Human History, written by Joel Silberman. It was Joel’s show yesterday. At the restaurant afterward, people would ask me, “How do you know Joel?” like at a wedding. I would say, “I don’t know Joel. I’m a Roswell award finalist.” But everyone else knew Joel. And what a clever play, a high school class on race relations after aliens have obliterated 90 percent of the human race, finely acted. Really well done.

Me & Tina Huang. I said, "I think you're beautiful. Can we do a selfie?"

Me & Tina Huang. I said, “I think you’re beautiful. Can we do a selfie?”

The Lunchtime Show was just fun. Here’s the monster.


Monster on the left, David Dean Bottrell on the right.

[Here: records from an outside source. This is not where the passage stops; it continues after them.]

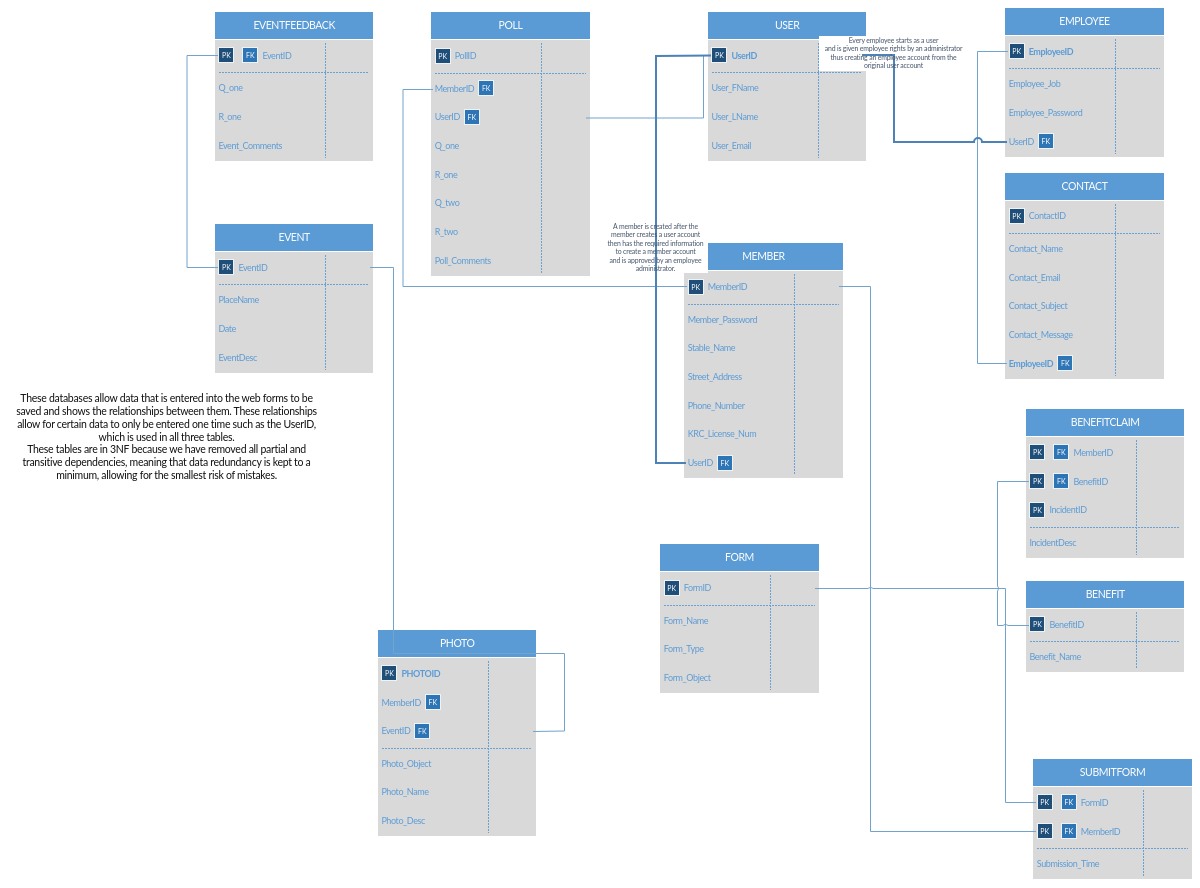
<!DOCTYPE html>
<html lang="en">
<head>
<meta charset="utf-8">
<title>Database relationship diagram</title>
<style>
:root {
  --head: #5b9bd5;
  --field: #5b9bd5;
  --panel: #d9d9d9;
  --dash: #6aa0d2;
  --line: #72a3cd;
  --line-strong: #4c82b6;
  --pk: #1f4e79;
  --fk: #2e75b6;
  --note: #44546a;
  --ink: #111;
}
* { box-sizing: border-box; margin: 0; padding: 0; }
body { width: 1200px; height: 888px; overflow: hidden; background: #fff; font-family: Lato, "Open Sans", sans-serif; }
.diagram { position: relative; width: 1200px; height: 888px; overflow: hidden; }

.entity { position: absolute; left: var(--x); top: var(--y); width: 158.4px; }
.entity h2 { height: 27px; line-height: 27px; margin-bottom: 1px; background: var(--head); color: #fff; font-size: 10.5px; font-weight: 400; letter-spacing: -.42px; text-align: center; }
.fields { position: relative; background: var(--panel); padding: 1px 0 1.4px; }
.fields::after { content: ""; position: absolute; left: 110px; top: 3px; bottom: 3px; width: 1px; background: repeating-linear-gradient(to bottom, var(--dash) 0 2px, transparent 2px 3px); }
.fields ul { list-style: none; }
.fields .keys { padding-bottom: 2.7px; }
.fields .attributes { position: relative; padding-top: 1px; }
.fields .attributes::before { content: ""; position: absolute; left: 4px; right: 4px; top: 0; height: 1px; background: repeating-linear-gradient(to right, var(--dash) 0 2px, transparent 2px 3px); }
.fields li { display: flex; align-items: center; gap: 4px; height: 28.7px; padding-left: 3.4px; color: var(--field); font-size: 9px; letter-spacing: -.4px; white-space: nowrap; }
.fields .strong { font-weight: 700; }
.pk, .fk { flex: none; width: 16px; height: 16px; border: 1px solid #eef3f8; color: #fff; font-size: 7px; font-weight: 400; letter-spacing: 0; line-height: 14px; text-align: center; }
.pk { background: var(--pk); }
.fk { background: var(--fk); }
.pk + .fk { margin-left: 4px; }

.note { position: absolute; background: #fff; color: var(--note); font-size: 6.9px; letter-spacing: -.16px; line-height: 8.45px; text-align: center; white-space: nowrap; }
.note span { position: relative; z-index: 2; }
.note-employee { left: 819px; top: 36px; width: 149px; height: 35px; }
.note-member { left: 603px; top: 222px; width: 105px; height: 51px; }
.summary { position: absolute; left: 6px; top: 392.4px; width: 321px; color: var(--ink); font-size: 10.5px; letter-spacing: -.28px; line-height: 12.75px; text-align: center; white-space: nowrap; }

.connectors { position: absolute; z-index: 1; left: 0; top: 0; fill: none; stroke: var(--line); stroke-width: 1; pointer-events: none; }
.connectors .strong { stroke: var(--line-strong); stroke-width: 2; }
</style>
</head>
<body>
<main class="diagram">

  <section class="entity" style="--x:215px;--y:12px">
    <h2>EVENTFEEDBACK</h2>
    <div class="fields">
      <ul class="keys"><li><b class="pk">PK</b><b class="fk">FK</b><span>EventID</span></li></ul>
      <ul class="attributes"><li>Q_one</li><li>R_one</li><li>Event_Comments</li></ul>
    </div>
  </section>

  <section class="entity" style="--x:215px;--y:224px">
    <h2>EVENT</h2>
    <div class="fields">
      <ul class="keys"><li><b class="pk">PK</b><span>EventID</span></li></ul>
      <ul class="attributes"><li>PlaceName</li><li>Date</li><li>EventDesc</li></ul>
    </div>
  </section>

  <section class="entity" style="--x:431.3px;--y:12.4px">
    <h2>POLL</h2>
    <div class="fields">
      <ul class="keys"><li><b class="pk">PK</b><span>PollID</span></li></ul>
      <ul class="attributes">
        <li><span>MemberID</span><b class="fk">FK</b></li>
        <li><span>UserID</span><b class="fk">FK</b></li>
        <li>Q_one</li><li>R_one</li><li>Q_two</li><li>R_two</li><li>Poll_Comments</li>
      </ul>
    </div>
  </section>

  <section class="entity" style="--x:708px;--y:12px">
    <h2>USER</h2>
    <div class="fields">
      <ul class="keys"><li class="strong"><b class="pk">PK</b><span>UserID</span></li></ul>
      <ul class="attributes"><li>User_FName</li><li>User_LName</li><li>User_Email</li></ul>
    </div>
  </section>

  <section class="entity" style="--x:1005.3px;--y:8px">
    <h2>EMPLOYEE</h2>
    <div class="fields">
      <ul class="keys"><li class="strong"><b class="pk">PK</b><span>EmployeeID</span></li></ul>
      <ul class="attributes">
        <li>Employee_Job</li><li>Employee_Password</li>
        <li><span>UserID</span><b class="fk">FK</b></li>
      </ul>
    </div>
  </section>

  <section class="entity" style="--x:1005.3px;--y:172.6px">
    <h2>CONTACT</h2>
    <div class="fields">
      <ul class="keys"><li><b class="pk">PK</b><span>ContactID</span></li></ul>
      <ul class="attributes">
        <li>Contact_Name</li><li>Contact_Email</li><li>Contact_Subject</li><li>Contact_Message</li>
        <li class="strong"><span>EmployeeID</span><b class="fk">FK</b></li>
      </ul>
    </div>
  </section>

  <section class="entity" style="--x:684.3px;--y:243.4px">
    <h2>MEMBER</h2>
    <div class="fields">
      <ul class="keys"><li><b class="pk">PK</b><span>MemberID</span></li></ul>
      <ul class="attributes">
        <li>Member_Password</li><li>Stable_Name</li><li>Street_Address</li><li>Phone_Number</li><li>KRC_License_Num</li>
        <li><span>UserID</span><b class="fk">FK</b></li>
      </ul>
    </div>
  </section>

  <section class="entity" style="--x:1026px;--y:409px">
    <h2>BENEFITCLAIM</h2>
    <div class="fields">
      <ul class="keys">
        <li><b class="pk">PK</b><b class="fk">FK</b><span>MemberID</span></li>
        <li><b class="pk">PK</b><b class="fk">FK</b><span>BenefitID</span></li>
        <li><b class="pk">PK</b><span>IncidentID</span></li>
      </ul>
      <ul class="attributes"><li>IncidentDesc</li></ul>
    </div>
  </section>

  <section class="entity" style="--x:1026px;--y:581px">
    <h2>BENEFIT</h2>
    <div class="fields">
      <ul class="keys"><li><b class="pk">PK</b><span>BenefitID</span></li></ul>
      <ul class="attributes"><li>Benefit_Name</li></ul>
    </div>
  </section>

  <section class="entity" style="--x:660.3px;--y:544.4px">
    <h2>FORM</h2>
    <div class="fields">
      <ul class="keys"><li><b class="pk">PK</b><span>FormID</span></li></ul>
      <ul class="attributes"><li>Form_Name</li><li>Form_Type</li><li>Form_Object</li></ul>
    </div>
  </section>

  <section class="entity" style="--x:378px;--y:630px">
    <h2>PHOTO</h2>
    <div class="fields">
      <ul class="keys">
        <li class="strong"><b class="pk">PK</b><span>PHOTOID</span></li>
        <li><span>MemberID</span><b class="fk">FK</b></li>
        <li><span>EventID</span><b class="fk">FK</b></li>
      </ul>
      <ul class="attributes"><li>Photo_Object</li><li>Photo_Name</li><li>Photo_Desc</li></ul>
    </div>
  </section>

  <section class="entity" style="--x:1033.4px;--y:759px">
    <h2>SUBMITFORM</h2>
    <div class="fields">
      <ul class="keys">
        <li><b class="pk">PK</b><b class="fk">FK</b><span>FormID</span></li>
        <li><b class="pk">PK</b><b class="fk">FK</b><span>MemberID</span></li>
      </ul>
      <ul class="attributes"><li>Submission_Time</li></ul>
    </div>
  </section>

  <p class="note note-employee"><span>Every employee starts as a user<br>and is given employee rights by an administrator<br>thus creating an employee account from the<br>original user account</span></p>
  <p class="note note-member"><span>A member is created after the<br>member creates a user account<br>then has the required information<br>to create a member account<br>and is approved by an employee<br>administrator.</span></p>

  <p class="summary">These databases allow data that is entered into the web forms to be<br>saved and shows the relationships between them. These relationships<br>allow for certain data to only be entered one time such as the UserID,<br>which is used in all three tables.<br>These tables are in 3NF because we have removed all partial and<br>transitive dependencies, meaning that data redundancy is kept to a<br>minimum, allowing for the smallest risk of mistakes.</p>

  <svg class="connectors" width="1200" height="888" viewBox="0 0 1200 888" aria-hidden="true">
    <path d="M218 55.5H187V267.5H218"/>
    <path d="M370 267.5H393.5V653.5H564.5V731L533 731.5"/>
    <path d="M433 89.5H403V286.5H687"/>
    <path d="M586 118H703.5V55.5H711"/>
    <path d="M1008 51.5H977.5V363.5H1007"/>
    <path d="M839 286.5H870.5V831.5H1036"/>
    <path d="M815 588.5H868A3 2 0 0 1 873 588.5H1005.5V802.5H1036"/>
    <path d="M1029 481.5H997.5V586A2 3 0 0 1 997.5 591V625.5H1003A3 2 0 0 1 1008 625.5H1029"/>
    <path class="strong" d="M711 55.5L656 56V463H686"/>
    <path class="strong" d="M862 55H894V142H974A4 4 0 0 1 982 142H1007"/>
  </svg>
</main>
</body>
</html>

Everyone laughed at Neil Gaiman’s The Case of the Four and Twenty Blackbirds. I just want to point out the acting by Burl Moseley and Cheryl Francis Harrington.


“Black don’t crack and Asian don’t raisin.”–Burl Moseley

Cheryl Francis Harrington, ladies and gentlemen. Isn't she adorable?

Cheryl Francis Harrington, ladies and gentlemen. Isn’t she adorable?

Burl was Cock Robin as well as a bartender, and I noticed the gentle way he set down the glasses after polishing them, exactly the way you would if broken dishes came out of your pay. And Cheryl was so good in her comedic roles that when she posed dramatically as the dame at the closing scene of the play, I dearly wanted her to come back out again and start the show all over again.


Track “B”
A Billion Tuesday Mornings: Peter Gray Lewis just about broke my heart as the autistic man who invented an alternate universe machine, and Lily Holleman perfectly captured his frustrated, loving daughter. I only wish I could’ve seen more Tim Chiou. You just don’t see enough hot Asian leading men, and he was only in the opening scene.
Access: This one broke my brain open on how to use the theatre. Five men, all playing the same character simultaneously in different universes. Hats off to scriptwriter Spencer Green as well as the ten plus actors! I was excited to see Tim Chiou again, but only for about five seconds.
Efficiency: I wasn’t sure what I’d think of the world’s first science fiction play, but it was extremely well done. Because so many soldiers are dying and losing limbs on the battlefield, a doctor invents a way to turn them into cyborgs so they can keep on fighting. Lots of moral questions that continue to haunt us in 2015.

Tom Berklund

Tom Berklund

So. Impressive acting, strong scripts, inventive sets. Sci-Fest captures the best of speculative fiction, the curiosity and innovation that makes you think about the world today.

At the restaurant afterward, David Dean Bottrell shook my hand. I gave him my card, and he said, “I just realized who you are. Wonderful story.” As one of the founders of the festival, that was quite a compliment.

Tonight, a Hollywood actor will read that story, and one of the finalists will win the Roswell Award. Stay tuned, and pass by my Patreon if you want!